The number of adults with diabetes worldwide will reach more than 1.3 billion by 2050, according to new research that blames rising obesity levels, widening health care inequalities and a failure to understand the social nature of Type 2 diabetes.

Researchers predict that the 529 million diabetes cases reported in 2021 will more than double by 2050, as no country is expected to see diabetes rates decline during the next 30 years.

“Diabetes will be a defining disease of this century. How the health community deals with diabetes in the next two decades will shape population health and life expectancy for the next 80 years,” reported the study, which was published in The Lancet and The Lancet Diabetes & Endocrinology journals.

Researchers involved in the study claim that Type 2 diabetes is “largely preventable and, in some cases, potentially reversible.” They added that a majority of cases are due to rapidly rising rates of obesity, which is cause by several factors such as socioeconomic status and poor healthcare.

Systemic racism faced by minority groups and “geographic inequality” escalates rates of diabetes, other illnesses and death around the globe, according to the researchers.

“Regardless of economic category, in every country, those who are discriminated against and marginalized suffer the most and worst consequences of diabetes,” the researchers said.

“In the USA, where the burden of Type 2 diabetes in young people has nearly doubled in the past 20 years, the highest burden is seen among Black or Indigenous American populations.”

Experts agree on the revealing nature of this research and the urgent need to confront inequalities and other factors that lead to the development of Type 2 diabetes.

“This important study underlines the sheer scale of the diabetes crisis we’re facing, both in the UK and around the world,” Chris Askew, the chief executive of Diabetes UK, told The Guardian.

“The need for concerted cross-government action to address inequalities in diabetes prevalence and outcomes, as well as the underlying conditions of ill health, such as poverty and living with obesity, has never been greater or more urgent.”

What are warning signs of diabetes?

Diabetes symptoms depend on blood sugar levels.
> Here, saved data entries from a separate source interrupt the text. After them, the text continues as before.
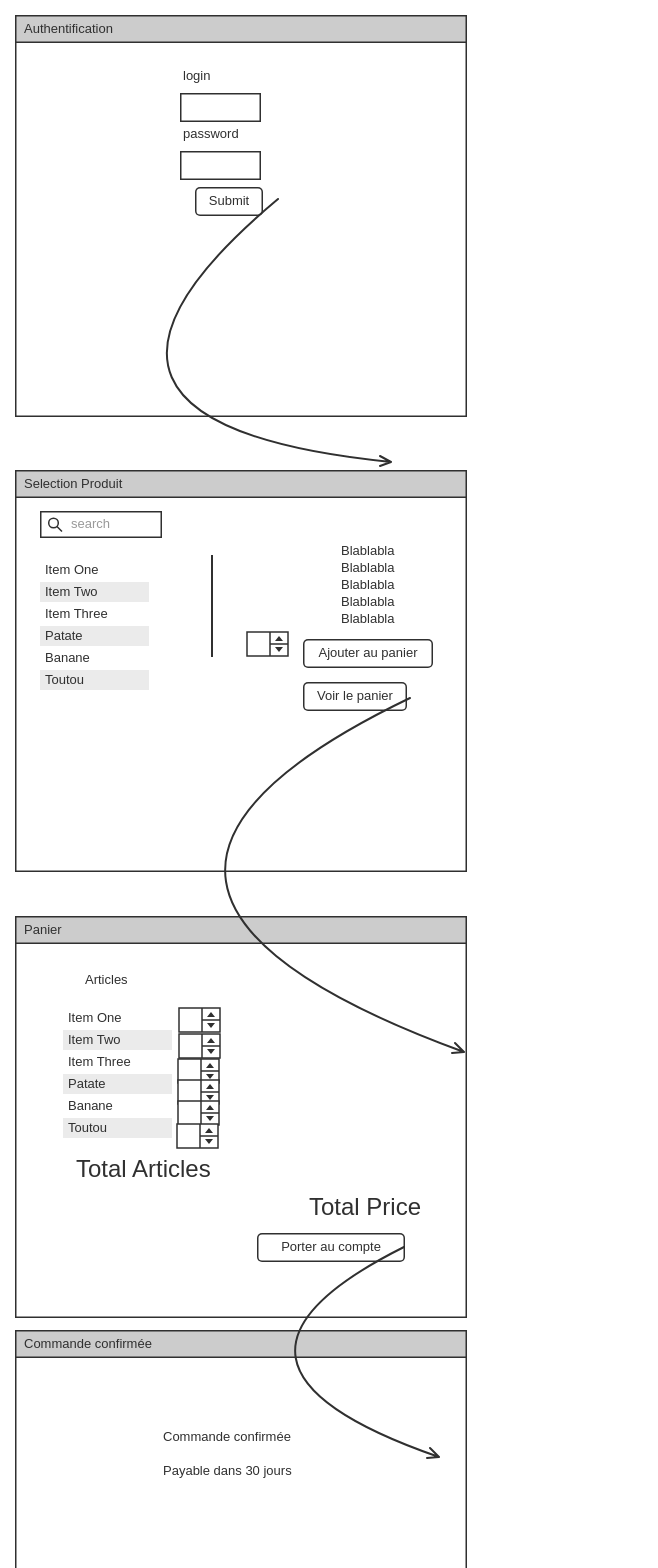
<!DOCTYPE html>
<html lang="fr">
<head>
<meta charset="utf-8">
<title>Parcours de commande</title>
<style>
:root { --ink: #303030; --bar: #ccc; --stripe: #ebebeb; --hint: #999; --paper: #fff; }
* { box-sizing: border-box; margin: 0; padding: 0; }
html, body { width: 658px; height: 1568px; overflow: hidden; background: var(--paper); }
body { font: 13px/16px "Liberation Sans", Arial, sans-serif; color: var(--ink); }
.board { position: relative; width: 658px; height: 1568px; padding: 15px; overflow: hidden; }
.window { position: relative; width: 452px; height: 402px; }
.window, .bar, .field, .search, .button { box-shadow: inset 0 0 0 1.5px var(--ink); }
.bar { height: 28px; padding-left: 9px; background: var(--bar); font-size: 13px; font-weight: 400; line-height: 28px; }
.select { margin-top: 53px; }
.cart { margin-top: 44px; }
.done { margin-top: 12px; }

.button { display: block; height: 29px; border-radius: 5px; background: var(--paper); color: inherit; text-align: center; text-decoration: none; line-height: 28px; }
.list { width: 109px; display: flex; flex-direction: column; gap: 1px; list-style: none; }
.list li { height: 21px; padding-left: 5px; line-height: 20px; }
.list li:nth-child(even) { background: linear-gradient(var(--stripe), var(--stripe)) 0 0 / 100% 20px no-repeat; }
.stepper { display: block; width: 43px; height: 26px; flex: none; }

.login { display: flex; flex-direction: column; align-items: flex-start; padding: 25px 0 0 165px; }
.login p { padding-left: 3px; }
.field { width: 81px; height: 29px; margin: 9px 0 4px; }
.login .button { width: 68px; margin: 3px 0 0 15px; }

.catalogue { display: flex; align-items: flex-start; padding-left: 25px; }
.sidebar { width: 122px; margin-top: 13px; }
.search { display: flex; height: 27px; padding-left: 7px; gap: 8px; color: var(--hint); line-height: 25px; }
.search svg { width: 16px; height: 27px; }
.sidebar .list { margin-top: 22px; }
.divider { width: 2px; height: 102px; margin: 57px 0 0 49px; background: var(--ink); }
.catalogue .stepper { margin: 133px 0 0 33px; }
.detail { width: 130px; margin: 44px 0 0 14px; }
.detail p { padding-left: 38px; line-height: 17px; }
.add { margin-top: 12px; }
.view { width: 104px; margin-top: 14px; }

.articles { margin: 28px 0 0 70px; font-size: 13px; font-weight: 400; }
.cart .list { margin: 20px 0 0 48px; }
.quantities .stepper { position: absolute; }
.total { font-size: 24px; line-height: 28px; white-space: nowrap; }
.count { margin: 16px 0 0 61px; }
.price { margin: 10px 0 0 294px; }
.charge { width: 148px; margin: 12px 0 0 242px; }

.message { display: flex; flex-direction: column; gap: 18px; padding: 71px 0 0 148px; }
.flow { position: absolute; left: 0; top: 0; width: 658px; height: 1568px; fill: none; stroke: var(--ink); stroke-width: 2; stroke-linecap: round; stroke-linejoin: round; }
</style>
</head>
<body>
<svg width="0" height="0" style="position:absolute" aria-hidden="true">
  <defs>
    <symbol id="stepper" viewBox="0 0 43 26">
      <rect x="1" y="1" width="41" height="24" fill="#fff" stroke="#303030" stroke-width="1.5"/>
      <path d="M24 1V25M24 13H42" fill="none" stroke="#303030" stroke-width="1.5"/>
      <path d="M29 10L33 5L37 10ZM29 16L33 21L37 16Z" fill="#303030"/>
    </symbol>
  </defs>
</svg>
<main class="board">
  <section class="window">
    <h2 class="bar">Authentification</h2>
    <div class="login">
      <p>login</p>
      <div class="field"></div>
      <p>password</p>
      <div class="field"></div>
      <a class="button" href="#">Submit</a>
    </div>
  </section>

  <section class="window select">
    <h2 class="bar">Selection Produit</h2>
    <div class="catalogue">
      <div class="sidebar">
        <div class="search">
          <svg viewBox="0 0 16 27" fill="none" stroke="#303030" stroke-width="1.5" aria-hidden="true"><circle cx="6.5" cy="12" r="4.8"/><path d="M10 15.500L15 20.500"/></svg>
          <span>search</span>
        </div>
        <ul class="list">
          <li>Item One</li><li>Item Two</li><li>Item Three</li><li>Patate</li><li>Banane</li><li>Toutou</li>
        </ul>
      </div>
      <div class="divider"></div>
      <svg class="stepper"><use href="#stepper"/></svg>
      <div class="detail">
        <p>Blablabla</p><p>Blablabla</p><p>Blablabla</p><p>Blablabla</p><p>Blablabla</p>
        <a class="button add" href="#">Ajouter au panier</a>
        <a class="button view" href="#">Voir le panier</a>
      </div>
    </div>
  </section>

  <section class="window cart">
    <h2 class="bar">Panier</h2>
    <h3 class="articles">Articles</h3>
    <ul class="list">
      <li>Item One</li><li>Item Two</li><li>Item Three</li><li>Patate</li><li>Banane</li><li>Toutou</li>
    </ul>
    <div class="quantities">
      <svg class="stepper" style="left:163px;top:91px"><use href="#stepper"/></svg>
      <svg class="stepper" style="left:163px;top:117px"><use href="#stepper"/></svg>
      <svg class="stepper" style="left:162px;top:142px"><use href="#stepper"/></svg>
      <svg class="stepper" style="left:162px;top:163px"><use href="#stepper"/></svg>
      <svg class="stepper" style="left:162px;top:184px"><use href="#stepper"/></svg>
      <svg class="stepper" style="left:161px;top:207px"><use href="#stepper"/></svg>
    </div>
    <p class="total count">Total Articles</p>
    <p class="total price">Total Price</p>
    <a class="button charge" href="#">Porter au compte</a>
  </section>

  <section class="window done">
    <h2 class="bar">Commande confirmée</h2>
    <div class="message">
      <p>Commande confirmée</p>
      <p>Payable dans 30 jours</p>
    </div>
  </section>

  <svg class="flow" viewBox="0 0 658 1568" aria-hidden="true">
    <path d="M278 199Q9 424 391 462M380 456L391 462L380 466"/>
    <path d="M410 698Q15 888 464 1052M455 1043L464 1052L452 1053"/>
    <path d="M404 1247Q170 1364 439 1457M430 1448L439 1457L427 1458"/>
  </svg>
</main>
</body>
</html>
Individuals with prediabetes or Type 2 diabetes may not show symptoms, according to the Mayo Clinic.

If you are experiencing any of these diabetes symptoms, consider seeing your doctor about getting your blood sugar tested.

Here are common signs of diabetes, per the Mayo Clinic.

  • Feeling thirster than normal.
  • Urinating a lot, often at night.
  • Feeling hungrier than normal.
  • Experiencing blurry vision.
  • Losing weight without trying.
  • Feeling tired and weak.
  • Feeling irritable or having mood swings.
  • Having sores that heal slowly.
  • Having more infections than normal, such as gum, skin and vaginal infections.

You can also take the free, one-minute risk test from the American Diabetes Association to learn more about Type 2 diabetes risk and prevention.

What health habits prevent diabetes?

Type 2 diabetes can be prevented or delayed with proven lifestyle changes such as increased physical activity and weight loss, reports the Centers for Disease Control and Prevention. Before developing Type 2 diabetes, most people experience prediabetes — when blood sugar levels are high but not enough for a Type 2 diabetes diagnosis.

Prediabetes is reversible and Type 2 diabetes is preventable.

If a blood test confirms you have prediabetes, you are eligible to join the National Diabetes Prevention Program lifestyle change program. The program assists prediabetic individuals reverse prediabetes through weight management, increased physical activity, maintaining a healthy diet and giving up smoking.

Here are some lifestyle changes that can help prevent or delay type 2 diabetes, according to the American Diabetes Association.

  • Lose extra weight. Shedding extra weight can manage your risk for Type 2 diabetes — even losing 10-15 pounds will make an impact. Simple steps that can assist you in weight loss include: eating breakfast every day, watching less than 10 hours of TV per week and cutting calories from your diet.
  • Quit smoking: Smoking reduces the amount of oxygen in your organs and can lead to unhealthy cholesterol and high blood pressure. Quitting can limit risk of diabetes. If you do not smoke, choose to never start.
  • Manage high blood pressure: Two of three people with diabetes suffer from high blood pressure or take medications to lower their blood pressure. If you have high blood pressure, work with a health care professional to form a treatment plan.
  • Practice regular exercise: Through regular physical activity, cells become more sensitive to insulin so it works more effectively and lowers blood sugar levels. Going on walks and reducing the amount of time you spend sitting are simple ways to get started.
  • Form healthy eating habits: Eating well and increasing physical activity are essential to preventing Type 2 diabetes. Everyone’s body responds in a unique way to different foods and diets. Using the Diabetes Plate Method assists in creating healthy meals that help manage blood sugar levels.